Lynx coach Cheryl Reeve is not about to make predictions. She isn't about to say the team's start to the WNBA season — which begins Tuesday night in Seattle — will necessarily be better than last year's 0-6 start, or the 2-8 start in 2022.

But she said she believes this: The team is deeper; the team will defend better. The team is well ahead of where it was the past two years with the season about to start.

"Oftentimes, what you do in training camp shows itself in the regular season, good or bad or ugly," Reeve said. "The good we've seen is a reason for optimism."

Moving from one era of Lynx basketball to another has been difficult at times. In 2022, trying to let Sylvia Fowles finish her career strong, Reeve signed veteran players who, as it turned out, were not healthy enough to play. Last year, with Fowles retired, the Lynx were devoted to developing rookies Dorka Juhász and Diamond Miller.

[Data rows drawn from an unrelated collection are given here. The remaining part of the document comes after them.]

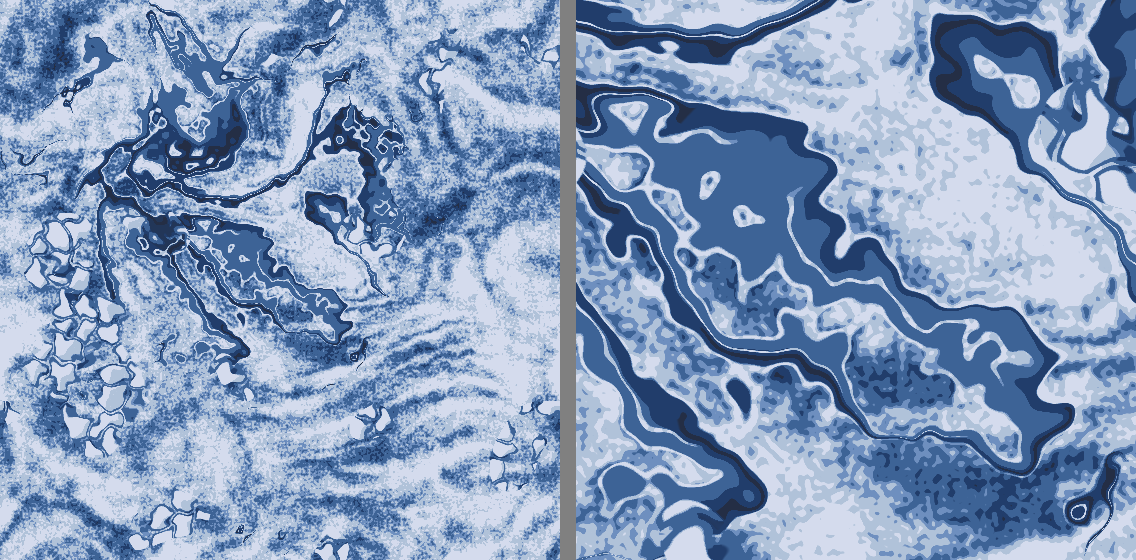
Left: the whole. Right: its middle third, enlarged.
Give the GLSL for this texture, as a Shadertoy shader.

```glsl
// Frozen relief in six flat blues: grainy snow with steep shadows, winding melt
// channels with pale rims, wind streaks and clusters of outlined ice chunks.
// Wrapping noise layers of unit variance add up to one tone, which is posterized.

#define LIGHT vec2(0.024, -0.012)  // shift that steepens the shadow edges
#define SWIRL 0.045                // strength of the large warp
#define MELT_WIDTH 0.56            // half width of the channels, in field units
#define RIM 0.11                   // width of the pale channel rim
#define STRATA 0.6                 // contour banding beside the channels
#define STREAKS 0.85               // strength of the wind streaks
#define CHUNK_GRID 23.0            // ice cells across the canvas
#define GRAIN 0.33                 // speckle of the snow
#define SOFT 0.06                  // softness of the colour steps

vec2 hash2(vec2 cell, uint seed) {
    uvec2 v = uvec2(cell) + seed * uvec2(73u, 151u);
    v = v * 1664525u + 1013904223u;
    v.x += v.y * 1664525u;
    v.y += v.x * 1664525u;
    v ^= v >> 16u;
    v.x += v.y * 1664525u;
    v.y += v.x * 1664525u;
    v ^= v >> 16u;
    return vec2(v >> 8u) / 16777216.0;
}

vec2 wrapCell(vec2 cell, vec2 period) {
    return floor(mod(cell + 0.5, period));
}

float slope(vec2 cell, vec2 corner, vec2 f, vec2 period, uint seed) {
    vec2 g = hash2(wrapCell(cell + corner, period), seed) * 2.0 - 0.9999;
    return dot(normalize(g), f - corner);
}

// Wrapping gradient noise, scaled to a standard deviation of about one
float noise(vec2 uv, vec2 period, uint seed) {
    vec2 p = uv * period, i = floor(p), f = p - i;
    vec2 u = f * f * f * (f * (f * 6.0 - 15.0) + 10.0);
    float low = mix(slope(i, vec2(0, 0), f, period, seed),
                    slope(i, vec2(1, 0), f, period, seed), u.x);
    float high = mix(slope(i, vec2(0, 1), f, period, seed),
                     slope(i, vec2(1, 1), f, period, seed), u.x);
    return 4.65 * mix(low, high, u.y);
}

float noise(vec2 uv, float period, uint seed) {
    return noise(uv, vec2(period), seed);
}

// Ragged elliptic region, wrapped around the canvas
float region(vec2 uv, vec2 centre, vec2 radius, float ragged) {
    vec2 d = fract(uv - centre + 0.5) - 0.5;
    return smoothstep(1.0, 0.5, length(d / radius) + 0.13 * ragged);
}

// Ice chunks: x = distance to the cell border, y = lit side, z = random id
vec3 iceCell(vec2 uv) {
    vec2 p = uv * CHUNK_GRID, i = floor(p), toNearest = vec2(0);
    float first = 9.0, second = 9.0, id = 0.0;
    for (int y = -1; y <= 1; y++)
    for (int x = -1; x <= 1; x++) {
        vec2 cell = i + vec2(x, y);
        vec2 rnd = hash2(wrapCell(cell, vec2(CHUNK_GRID)), 40u);
        vec2 d = cell + 0.1 + 0.8 * rnd - p;
        float dist = length(d);
        if (dist < first) {
            second = first;
            first = dist;
            toNearest = d;
            id = fract(rnd.x * 7.0 + rnd.y * 13.0);
        } else second = min(second, dist);
    }
    return vec3(second - first, dot(toNearest, vec2(0.8, -0.6)), id);
}

vec3 posterize(float tone) {
    const vec3 palette[6] = vec3[6](
        vec3(0.14, 0.18, 0.27), vec3(0.13, 0.24, 0.42), vec3(0.24, 0.39, 0.59),
        vec3(0.43, 0.56, 0.75), vec3(0.69, 0.76, 0.85), vec3(0.83, 0.86, 0.93));
    const float level[5] = float[5](-2.7, -1.8, -0.85, -0.23, 0.68);
    vec3 colour = palette[0];
    for (int k = 0; k < 5; k++)
        colour = mix(colour, palette[k + 1], smoothstep(-SOFT, SOFT, tone - level[k]));
    return colour;
}

void mainImage(out vec4 fragColor, in vec2 fragCoord) {
    vec2 uv = fragCoord / iResolution.xy;
    vec2 q = uv + SWIRL * vec2(noise(uv, 4.0, 1u), noise(uv, 4.0, 2u));
    q += 0.009 * vec2(noise(uv, 14.0, 3u), noise(uv, 14.0, 4u));

    // Snow relief with shadows that end sharply on one side
    float ragged = noise(uv, 9.0, 5u), broad = noise(q, 4.0, 6u);
    float fine = noise(q, 22.0, 7u), rough = noise(uv, 52.0, 8u);
    float grain = GRAIN * noise(uv, 200.0, 9u);
    float shadow = noise(q + LIGHT * noise(q, 8.0, 10u), 8.0, 10u);
    float tone = 0.42 * broad + 0.66 * shadow + 0.4 * fine + 0.3 * rough + grain;

    // Wind streaks
    float windy = region(uv, vec2(0.68, 0.3), vec2(0.32, 0.27), ragged);
    windy = STREAKS * max(windy, 0.7 * smoothstep(0.9, 1.6, noise(uv, 5.0, 11u)));
    vec2 bent = uv + vec2(0.0, 0.022 * noise(uv, 3.0, 12u) + 0.003 * fine);
    float streak = 0.75 * noise(bent, vec2(6, 46), 13u) + 0.35 * noise(bent, vec2(14, 80), 14u);
    tone = mix(tone, 0.1 + 0.4 * broad + streak + 0.2 * rough + grain, windy);

    // Melt channels along the zero line of a field: navy, flat blue, pale vein and rim
    float melt = region(uv, vec2(0.42, 0.64), vec2(0.38, 0.36), ragged);
    float field = noise(q, 6.0, 15u) + 0.25 * fine + 0.1 * rough;
    float width = MELT_WIDTH * melt - 0.04, bank = abs(field) - width;
    tone += STRATA * melt * sin(9.0 * field);
    float across = field / max(width, 0.05), side = noise(uv, 5.0, 16u);
    float water = mix(-1.3, -2.25, smoothstep(0.06, -0.06, across + 0.5 * side));
    water -= 1.1 * smoothstep(0.22, 0.12, abs(across + 0.5)) * smoothstep(-0.3, 0.3, -side);
    float vein = smoothstep(0.11, 0.06, abs(across - 0.05)) * smoothstep(-0.4, 0.2, noise(uv, 7.0, 17u));
    water = mix(water, 0.7 + grain, vein);
    float rim = smoothstep(RIM, 0.6 * RIM, bank) * melt;
    tone = mix(tone, 1.1 + grain, rim);
    tone = mix(tone, water, smoothstep(0.03, -0.03, bank));

    // Clusters of ice chunks: white cores in dark outlines
    float cluster = region(uv, vec2(0.15, 0.34), vec2(0.15, 0.21), ragged);
    cluster = max(cluster, smoothstep(1.2, 1.5, noise(uv, 6.0, 18u)));
    vec3 ice = iceCell(uv + 0.005 * vec2(noise(uv, 38.0, 19u), noise(uv, 38.0, 20u)));
    float present = step(ice.z, 0.62) * smoothstep(0.4, 0.6, cluster);
    tone -= 0.45 * cluster;
    tone = mix(tone, -1.5 + 0.3 * rough, present * smoothstep(0.06, 0.12, ice.x));
    float core = 1.5 - 1.2 * smoothstep(0.16, 0.26, -ice.y) + 0.5 * grain;
    tone = mix(tone, core, present * smoothstep(0.22, 0.32, ice.x));

    fragColor = vec4(posterize(tone), 1.0);
}
```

Both of them started nearly ever game.

In some ways, Reeve is ready to talk about this summer as the official start of the new era.

Napheesa Collier, already an All-Star and an Olympian, was fourth in the WNBA MVP voting last year. Reeve expects yet another step. Juhász — when she arrives from Europe — and Miller have a year of experience. Determined not to enter yet another season with backcourt questions, Reeve signed Courtney Williams as a free agent and traded for Natisha Hiedeman, both proven players with playoff experience.

So, Year One?

"We had a lot of new people last year," Collier said. "And also a lot of young people. We had two rookies in our starting lineup, which is a development year. Now they have that year. The people we brought in are vets."

Miller, along with co-captains Collier and Kayla McBride, will start. Williams — who will bring a pick-and-roll aspect to the Lynx's offense — starts at the point. Free-agency signee Alanna Smith — coming off a career year playing with Williams in Chicago last year — will start the season in the post.

Hiedeman will help the second unit, which includes Bridget Carleton, Cecilia Zandalasini and rookie Alissa Pili.

But Reeve has more lineup options. She can pair Hiedman and Williams together with McBride at the three in smaller lineups, for example. Once Juhász is back from Europe, Reeve will have more options with bigger lineups.

Most importantly, the team appears more ready.

"We are further ahead in training camp than we were last year," Reeve said. "Our starting point for the regular season is further ahead. I don't know what that translates into. You can never count wins and losses. But I can tell you we've accomplished being a better team to start the season than we were last year."

Unlike past years, the Lynx started intense work on defense from the start of camp. Last year, the Lynx finished 10th in defensive efficiency at 105.7, the worst number since Reeve took over as head coach for the 2010 season. After finishing in the top half of the league every year from 2011 through 2021, the Lynx have struggled the past two seasons.

"We started with defense, which is a huge change for us," Collier said of the start of camp. "Good defense is our expectation going into the regular season. And the offense will follow that."

The Lynx also will enter the regular season with some certainty. There are new faces, but everyone has known their role from the start. In 2022, the Lynx waived Layshia Clarendon and Crystal Dangerfield before the start of the season, which also began without veteran Angel McCoughtry, who was waived days later. Last year, questions at the point persisted.

Perhaps not this year.

"In the early parts of last year, we were up and down, up and down," McBride said. "We really didn't know who we were as a group. Once we figured that out, that's when everything went up and we went to the playoffs. I think we're a little bit ahead of the game. I think we have good energy, communication. We have a lot of vets, people who have been in the league for a long time. It's good. We're excited."